I also bought three Austers at £300 each to continue the flying club and it is interesting to note that at that time the charges were £1.75 per hour solo and slightly more for dual. One of these was the famous XT from which Setty’s body was dropped after his murder. 

I soon discovered that running a flying club required more time than I had available, and I asked my own old friend Ron Payne who was manager of Wolverhampton Aviation to take over management of the club. His activities ultimately led to the formation of the London School of Flying. It is a curiosity of law that an assistant instructor without a commercial license is only entitled to give instruction in flying for a payment if both the instructor and the pupil are members of the same flying club. The Elstree Flying Club was therefore formed for this purpose with myself as proprietor and originally it also supplied food and drink, etc. However, there came a change in the licensing laws and only ‘‘Members Clubs’’ could obtain a license - hence the formation of the Elstree Aero Club. A major step was the grant of Customs facilities, which occurred in October 1968.

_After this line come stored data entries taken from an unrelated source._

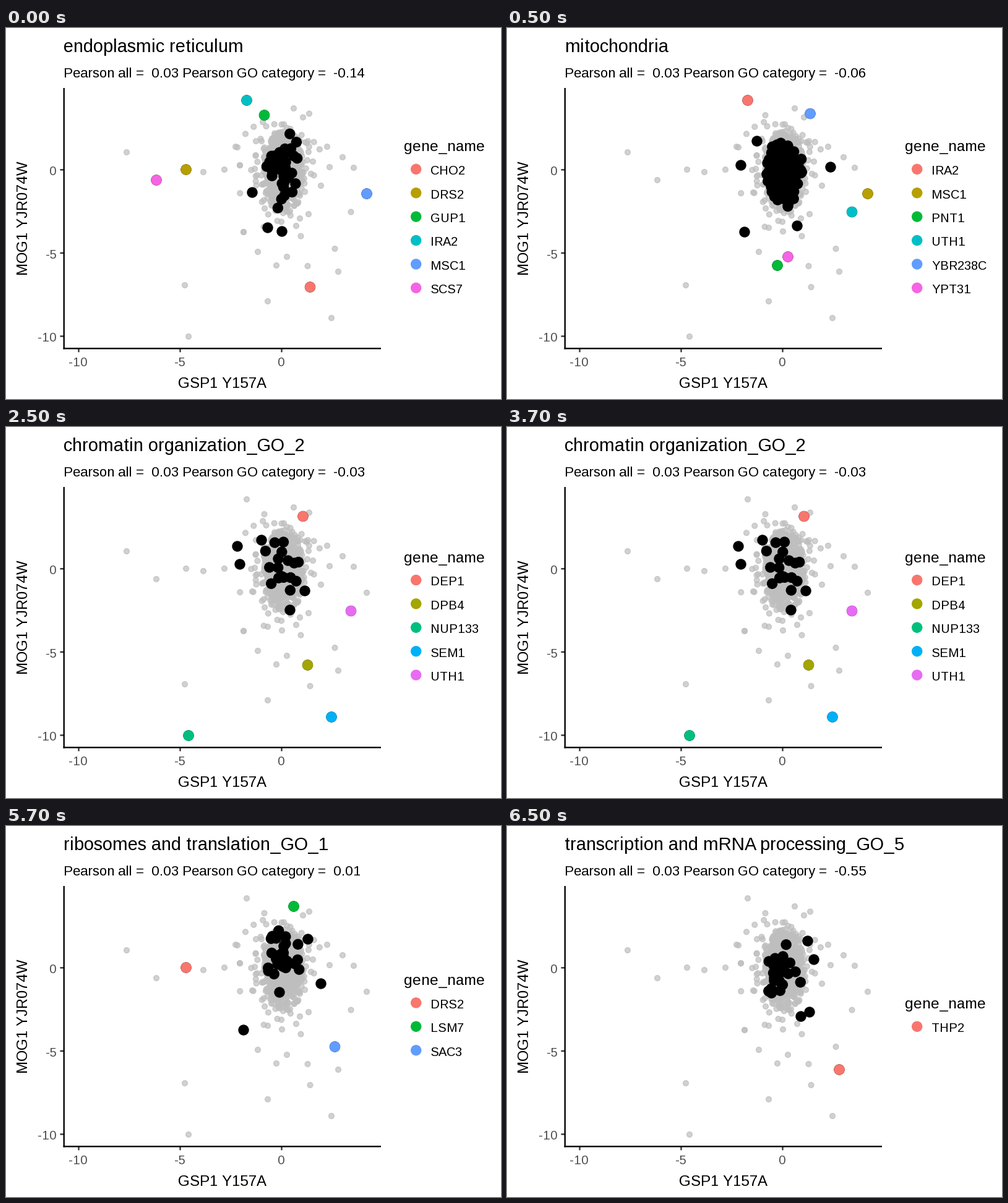
A matplotlib script that plays this animation: 800 px wide and 600 px high, repeating every 8 s.

```python
import numpy as np
import matplotlib.pyplot as plt
from matplotlib.animation import FuncAnimation

DPI = 160
W, H = 800, 600
PX = 72 / DPI  # points per pixel
STROKE = 1.57 * PX
SMALL, LARGE = 8.68, 15.8  # marker diameters in pixels
AXIS_WIDTH = 2.37 * PX
BASE = 11
KEY_STEP = 38.4

# Whole-pixel glyph advances, as in hinted screen text.
plt.rcParams.update({"font.family": "Liberation Sans",
                     "text.hinting_factor": 1})

HUES = {
    1: ["#F8766D"],
    3: ["#F8766D", "#00BA38", "#619CFF"],
    5: ["#F8766D", "#A3A500", "#00BF7D", "#00B0F6", "#E76BF3"],
    6: ["#F8766D", "#B79F00", "#00BA38", "#00BFC4", "#619CFF", "#F564E3"],
}

# All positions are stage pixels, y pointing down.
GENES = {
    "CHO2": (491.5, 419), "DRS2": (291, 229), "GUP1": (417.5, 141),
    "IRA2": (389, 117), "MSC1": (583, 268), "SCS7": (243, 246),
    "PNT1": (437, 384), "UTH1": (557.5, 297.5), "YBR238C": (490, 138.5),
    "YPT31": (454, 370), "DEP1": (480, 144.5), "DPB4": (487.5, 385),
    "NUP133": (295, 499), "SEM1": (526, 469), "LSM7": (465, 130),
    "SAC3": (531.5, 357), "THP2": (537, 394),
}
FAR_POINTS = [(195, 201), (319, 233), (353, 229), (371, 192), (289, 416),
              (423, 442), (544, 209), (562, 226), (519, 192), (407, 362)]

rng = np.random.default_rng(7)


def cluster(center, spread, count, strays=(), limit=2.2):
    """Gaussian points within `limit` deviations, plus a few set apart."""
    unit = rng.normal(size=(3 * count, 2))
    unit = unit[np.hypot(*unit.T) < limit][:count]
    points = np.array(center) + unit * spread
    return np.vstack([points, *strays])


# title, category correlation, members, highlighted genes, number of steps
SCENES = [
    ("endoplasmic reticulum", "-0.14",
     cluster((449, 231), (15, 30), 38, [(398, 266), (423, 323), (446, 329)]),
     "CHO2 DRS2 GUP1 IRA2 MSC1 SCS7", 1),
    ("mitochondria", "-0.06",
     cluster((447, 238), (15, 25), 160,
             [(404, 183), (378, 222), (523, 225), (384, 330), (469, 320)]),
     "IRA2 MSC1 PNT1 UTH1 YBR238C YPT31", 4),
    ("chromatin organization_GO_2", "-0.03",
     cluster((449, 222), (17, 24), 17,
             [(374, 193), (378, 222), (413, 183), (483, 265), (459, 296)]),
     "DEP1 DPB4 NUP133 SEM1 UTH1", 4),
    ("ribosomes and translation_GO_1", "0.01",
     cluster((448, 210), (15, 22), 26,
             [(488, 183), (509, 255), (384, 330), (442, 269)]),
     "DRS2 LSM7 SAC3", 4),
    ("transcription and mRNA processing_GO_5", "-0.55",
     cluster((447, 234), (16, 22), 24,
             [(486, 186), (496, 216), (489, 301), (475, 308)]),
     "THP2", 3),
]

fig = plt.figure(figsize=(W / DPI, H / DPI), dpi=DPI, facecolor="white")
ax = fig.add_axes([0, 0, 1, 1])
ax.set_xlim(0, W)
ax.set_ylim(H, 0)
ax.axis("off")


def dots(points, diameter, color, z):
    x, y = np.asarray(points, float).T
    marks = ax.scatter(x, y, s=(diameter * PX) ** 2, facecolors=color,
                       edgecolors=color, zorder=z)
    # Two equal widths keep Agg from rounding marker centres to whole pixels.
    marks.set_linewidth([STROKE, STROKE])
    return marks


def label(x, y, text, scale=1.0, **style):
    return ax.text(x, y, text, fontsize=BASE * scale, va="baseline", **style)


def line(xs, ys, color):
    ax.plot(xs, ys, color=color, lw=AXIS_WIDTH, solid_capstyle="butt",
            snap=False)


def draw_axes():
    for value in (-10, -5, 0):
        x, y = 445.5 + 32.8 * value, 229.3 - 26.92 * value
        line([x, x], [518, 524.3], "#333333")
        line([87.4, 93.5], [y, y], "#333333")
        label(x - 0.5, 547, str(value), 0.8, ha="center", color="#4D4D4D")
        label(82, y + 8.7, str(value), 0.8, ha="right", color="#4D4D4D")
    line([93.7, 93.7], [97, 519.4], "black")
    line([92.5, 606], [518.3, 518.3], "black")
    label(349.5, 582, "GSP1 Y157A", ha="center")
    label(35, 307, "MOG1 YJR074W", ha="center", rotation=90,
          rotation_mode="anchor")


def build_scene(title, correlation, members, names, _steps):
    names = names.split()
    spots = [GENES[name] for name in names]
    colors = HUES[len(names)]
    top = 228.3 + (6 - len(names)) * KEY_STEP / 2
    keys = [(662.7, top + KEY_STEP * i) for i in range(len(names))]
    caption = f"Pearson all =  0.03 Pearson GO category =  {correlation}"
    artists = [
        label(93, 39, title, 1.2),
        label(93, 80, caption, 0.9),
        label(643, top - 29, "gene_name"),
        dots(members, LARGE, "black", 3),
        dots(spots, LARGE, "black", 3),
        dots(spots, LARGE, colors, 4),
        dots(keys, LARGE, colors, 4),
    ]
    artists += [label(686, y + 9, name, 0.8)
                for name, (_, y) in zip(names, keys)]
    return artists


draw_axes()
background = [
    cluster((449, 231), (14, 27), 620, limit=2.6),
    cluster((446, 238), (24, 40), 140),
    cluster((446, 240), (38, 52), 45),
    FAR_POINTS,
    list(GENES.values()),
    *(scene[2] for scene in SCENES),
]
dots(np.vstack(background), SMALL, (0.745, 0.745, 0.745, 0.7), 2)

groups = [build_scene(*scene) for scene in SCENES]
timeline = np.repeat(np.arange(len(SCENES)), [scene[4] for scene in SCENES])


def update(step):
    for index, group in enumerate(groups):
        for artist in group:
            artist.set_visible(index == timeline[step])
    return [artist for group in groups for artist in group]


anim = FuncAnimation(fig, update, frames=len(timeline), interval=500,
                     repeat=True, repeat_delay=0, blit=False)
plt.show()
```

Elstree Aerodrome has always been particularly fortunate with its staff. Originally there was one man, Joe Floyd, who performed much the same tasks as Tom Kilcoyne. He was paid what was then the fantastically high salary of £8 per week. The next to arrive was “Jock’’ who intended to work for 3 days with a view to earning a little extra for Hogmanay, and completed 29 years with us.

In the early days there was great emphasis on agriculture in this country which was heavily and directly subsidised. Accordingly, the Aerodrome produced a barley crop every year for ten years and the crop was dried in a small white building behind the hangar. We also grew an experimental crop of sugar beet, but it never came to anything. Ultimately we allowed this agricultural area to be a tip for rubble, which provided the more or less level area extending from the London School of Flying to the Control Tower. Previously this was quite a steep slope. Other major works were the construction of the sewage plant, a new fuel installation, the Control Tower and some more or less hard standing at the bottom end for light aircraft. This was achieved by allowing the space to be used for the storage of gas pipelines provided the contractors left the area fit for heavy lorries.

As for the future, I foresee no major developments. I think the present usage of EIstree Aerodrome is just about in balance with the air space available in the immediate vicinity.



London Elstree Aerodrome | Borehamwood | Herts WD6 3AW | tel: 020 8236 9308

 © MAK Aviation 2019